If a school opts to contract with a permitted caterer to provide foodservice, then the caterer must remain responsible for the food until served directly to the students. A hand washing area must be available for the caterer’s use and all food must be properly held until service. Otherwise, food dropped off will be considered a delivery, the operator must accept responsibility for the food from that point and the levels above shall apply.
School staff, faculty, student organizations or other school affiliated groups may sell non-potentially hazardous foods on a regular or routine basis on campus without a health permit under the following provisions:
The foods are pre-packaged either commercially or in a permitted facility prior to transport to the school and are not subsequently handled.
The foods are transported, stored, and sold under conditions not likely to cause contamination of the product.
Transportation, storage, and sale of the product does not adversely affect the sanitary condition of the school.
Certain open, non-potentially-hazardous foods, such as candy, pepperoni sticks, pickles, etc., may be served from a student store, or snack room, on a regular basis without a permit, provided a hand-washing station is provided in the same room and serviced with hot and cold running water, soap and paper-towels, or another procedure has been approved by the health district to protect the foods being served.
School staff, faculty, student organizations or other school affiliated groups may sell or give away food occasionally on campus without a health permit. Concession stands are considered to be in this category, provided:
The student, teacher, or parent group that operates the stand at each event represents a non-profit organization.
The student, teacher, or parent group operates the concession stand only “occasionally.” For example, operation will be considered “occasional” if various different groups rotate fund raising food sales at the concession stand during the different sports seasons.

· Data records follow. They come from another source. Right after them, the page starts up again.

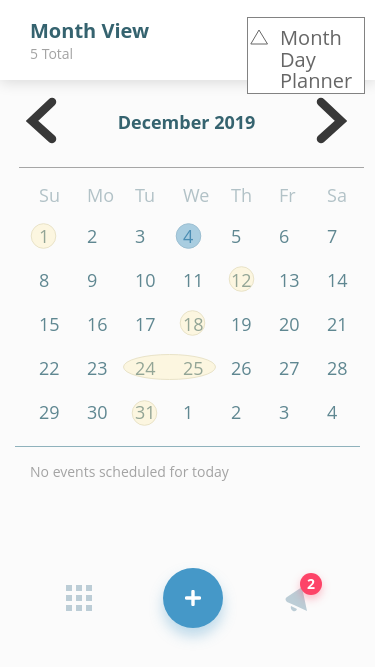
<!DOCTYPE html>
<html lang="en">
<head>
<meta charset="utf-8">
<title>Month View</title>
<style>
:root {
  --page: #fbfbfb;
  --white: #ffffff;
  --heading: #35636f;
  --day: #5f8791;
  --weekday: #b2c2c7;
  --muted: #a3a3a3;
  --ink: #383838;
  --menu: #666666;
  --blue: #4598c8;
  --today: #a9cde0;
  --event: #fcf6e0;
  --event-line: #e9e3c8;
  --icon: #bccdd6;
  --alert: #fd4468;
}
* { box-sizing: border-box; margin: 0; padding: 0; }
html, body { width: 375px; height: 667px; overflow: hidden; }
body { font-family: "Open Sans", "Noto Sans", sans-serif; background: var(--page); }
a { color: inherit; text-decoration: none; }
ul { list-style: none; }
.app { position: relative; width: 375px; height: 667px; overflow: hidden; background: var(--page); display: flex; flex-direction: column; }

.top-bar { flex: none; height: 80px; padding: 17px 30px 0; background: var(--white); box-shadow: 0 2px 14px rgba(0, 0, 0, .14); }
.top-bar h1 { font-size: 20px; line-height: 28px; font-weight: 700; color: var(--heading); }
.top-bar p { font-size: 14px; line-height: 18px; color: var(--muted); }

.view-menu { position: absolute; left: 247px; top: 17px; width: 118px; height: 77px; padding: 9px 0 0 32px; border: 1px solid #828282; background: var(--white); color: var(--menu); font-size: 20px; line-height: 21.5px; }
.view-menu svg { position: absolute; left: 2px; top: 10px; }

.month-bar { flex: none; height: 88px; padding: 16px 28px 0 26px; display: flex; justify-content: space-between; align-items: flex-start; }
.month-bar h2 { padding-top: 13px; font-size: 18px; line-height: 26px; font-weight: 700; color: var(--heading); }
.month-bar svg, .view-menu svg, .marks, .bottom-bar svg { display: block; }

.rule { flex: none; height: 1px; width: 345px; }
.rule-top { margin: -1px 0 0 19px; background: #a6a6a6; }
.rule-bottom { margin-left: 15px; background: #8fb2bc; }

.calendar { position: relative; flex: none; height: 278px; }
.marks { position: absolute; left: 0; top: 0; }
.days { position: relative; padding: 7px 0 0 39px; display: grid; grid-template-columns: repeat(7, 48px); grid-template-rows: 39px repeat(5, 44px); align-items: center; font-size: 18px; line-height: 24px; color: var(--day); }
.weekday { color: var(--weekday); }
.has-event { color: #93a596; }
.is-today { color: #4b8db3; }

.note { padding: 15px 30px 0; font-size: 14px; line-height: 20px; color: var(--muted); }

.bottom-bar { position: absolute; left: 0; bottom: 0; width: 375px; height: 112px; padding: 0 66px 26px; display: flex; justify-content: space-between; align-items: center; }
.add { width: 60px; height: 60px; margin-left: 9px; border-radius: 50%; background: var(--blue); box-shadow: 0 8px 14px rgba(69, 152, 200, .35); display: flex; align-items: center; justify-content: center; }
.alerts { position: relative; width: 24px; height: 30px; }
.alerts svg { position: absolute; left: 0; top: 3px; }
.badge { position: absolute; left: 15px; top: -10px; width: 22px; height: 22px; border-radius: 50%; background: var(--alert); box-shadow: 0 4px 8px rgba(253, 68, 104, .35); color: var(--white); font-size: 14px; line-height: 22px; font-weight: 700; text-align: center; }
</style>
</head>
<body>
<main class="app">
  <header class="top-bar">
    <h1>Month View</h1>
    <p>5 Total</p>
  </header>

  <nav class="view-menu" aria-label="View">
    <svg width="20" height="18" viewBox="0 0 20 18" aria-hidden="true"><polygon points="9,2 17.5,16 0.8,16" fill="none" stroke="#666666" stroke-width="1"/></svg>
    <ul>
      <li><a href="#">Month</a></li>
      <li><a href="#">Day</a></li>
      <li><a href="#">Planner</a></li>
    </ul>
  </nav>

  <section class="month-bar">
    <a href="#" aria-label="Previous month"><svg width="32" height="48" viewBox="0 0 32 48"><path d="M26 6 6 25 26 43" fill="none" stroke="#383838" stroke-width="8.5" stroke-linecap="round"/></svg></a>
    <h2>December 2019</h2>
    <a href="#" aria-label="Next month"><svg width="32" height="48" viewBox="0 0 32 48"><path d="M6 6 26 25 6 43" fill="none" stroke="#383838" stroke-width="8.5" stroke-linecap="round"/></svg></a>
  </section>

  <div class="rule rule-top"></div>

  <section class="calendar" aria-label="December 2019">
    <svg class="marks" width="375" height="278" viewBox="0 0 375 278" aria-hidden="true">
      <g fill="#fcf6e0" stroke="#e9e3c8">
        <circle cx="43.5" cy="68" r="12.3"/>
        <circle cx="241.5" cy="111" r="12.3"/>
        <circle cx="192.5" cy="155" r="12.3"/>
        <ellipse cx="169.5" cy="199" rx="46" ry="12.5"/>
        <circle cx="144.5" cy="245" r="12.3"/>
      </g>
      <circle cx="188.5" cy="68" r="12.3" fill="#a9cde0" stroke="#9cbfd2"/>
    </svg>
    <div class="days">
      <span class="weekday">Su</span><span class="weekday">Mo</span><span class="weekday">Tu</span><span class="weekday">We</span><span class="weekday">Th</span><span class="weekday">Fr</span><span class="weekday">Sa</span>
      <span class="has-event">1</span><span>2</span><span>3</span><span class="is-today">4</span><span>5</span><span>6</span><span>7</span>
      <span>8</span><span>9</span><span>10</span><span>11</span><span class="has-event">12</span><span>13</span><span>14</span>
      <span>15</span><span>16</span><span>17</span><span class="has-event">18</span><span>19</span><span>20</span><span>21</span>
      <span>22</span><span>23</span><span class="has-event">24</span><span class="has-event">25</span><span>26</span><span>27</span><span>28</span>
      <span>29</span><span>30</span><span class="has-event">31</span><span>1</span><span>2</span><span>3</span><span>4</span>
    </div>
  </section>

  <div class="rule rule-bottom"></div>
  <p class="note">No events scheduled for today</p>

  <nav class="bottom-bar" aria-label="Main">
    <a href="#" aria-label="All views">
      <svg width="26" height="26" viewBox="0 0 26 26" fill="#bccdd6">
        <defs><g id="dot-row"><rect width="6" height="6"/><rect x="10" width="6" height="6"/><rect x="20" width="6" height="6"/></g></defs>
        <use href="#dot-row"/><use href="#dot-row" y="10"/><use href="#dot-row" y="20"/>
      </svg>
    </a>
    <a class="add" href="#" aria-label="Add event">
      <svg width="16" height="16" viewBox="0 0 16 16"><path d="M8 1.5V14.5M1.5 8H14.5" stroke="#ffffff" stroke-width="3.4" stroke-linecap="round"/></svg>
    </a>
    <a class="alerts" href="#" aria-label="2 alerts">
      <svg width="24" height="28" viewBox="0 0 24 28" fill="#bccdd6"><path d="M17 1 22 25 9 19 2 16Q-1 13 2 11Z"/><path d="M6 20 12 23Q11 26 8 25 5 23 6 20Z"/></svg>
      <span class="badge">2</span>
    </a>
  </nav>
</main>
</body>
</html>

All adult persons engaged in food operations subject to permit must obtain a Food Handler’s Health Card. Students are exempt from this requirement unless they are acting as a food handler while engaged in non-school affiliated food service employment.
Fairs and other short-term special events will require temporary food vendor permits for each non-school affiliated vendor present. Faculty, student, or parent booths selling foods will not be required to obtain a temporary permit.
On-campus childcare facilities may be exempt from obtaining a Health Permit, providing that service is limited to baby foods and formula supplied by the parent, and served using single service utensils. Rinsing of containers and bottles for return to the parent is allowed, provided said rinsing takes place at a sink designated for that purpose and where hand-washing does not take place. A Child Care Health Card, as issued by the Southern Nevada Health District, will be required of all employees assigned to on-campus childcare facilities, whether or not they meet the criteria for a Health Permit.
Facilities or groups required by this policy to have a Health Permit may apply at the Southern Nevada Health District Main Facility at 330 S. Valley View Blvd., Las Vegas, NV 89107.
Please be advised that failure to follow the aforementioned criteria is a violation of NRS 446.945 (see below) and, failing administrative compliance efforts, may be referred for prosecution.
(NRS 446.945 Penalties. Any person who violates any of the provisions of this chapter is guilty of a misdemeanor. In addition thereto, such persons may be enjoined from continuing such violations. Each day upon which such a violation occurs shall constitute a separate violation.)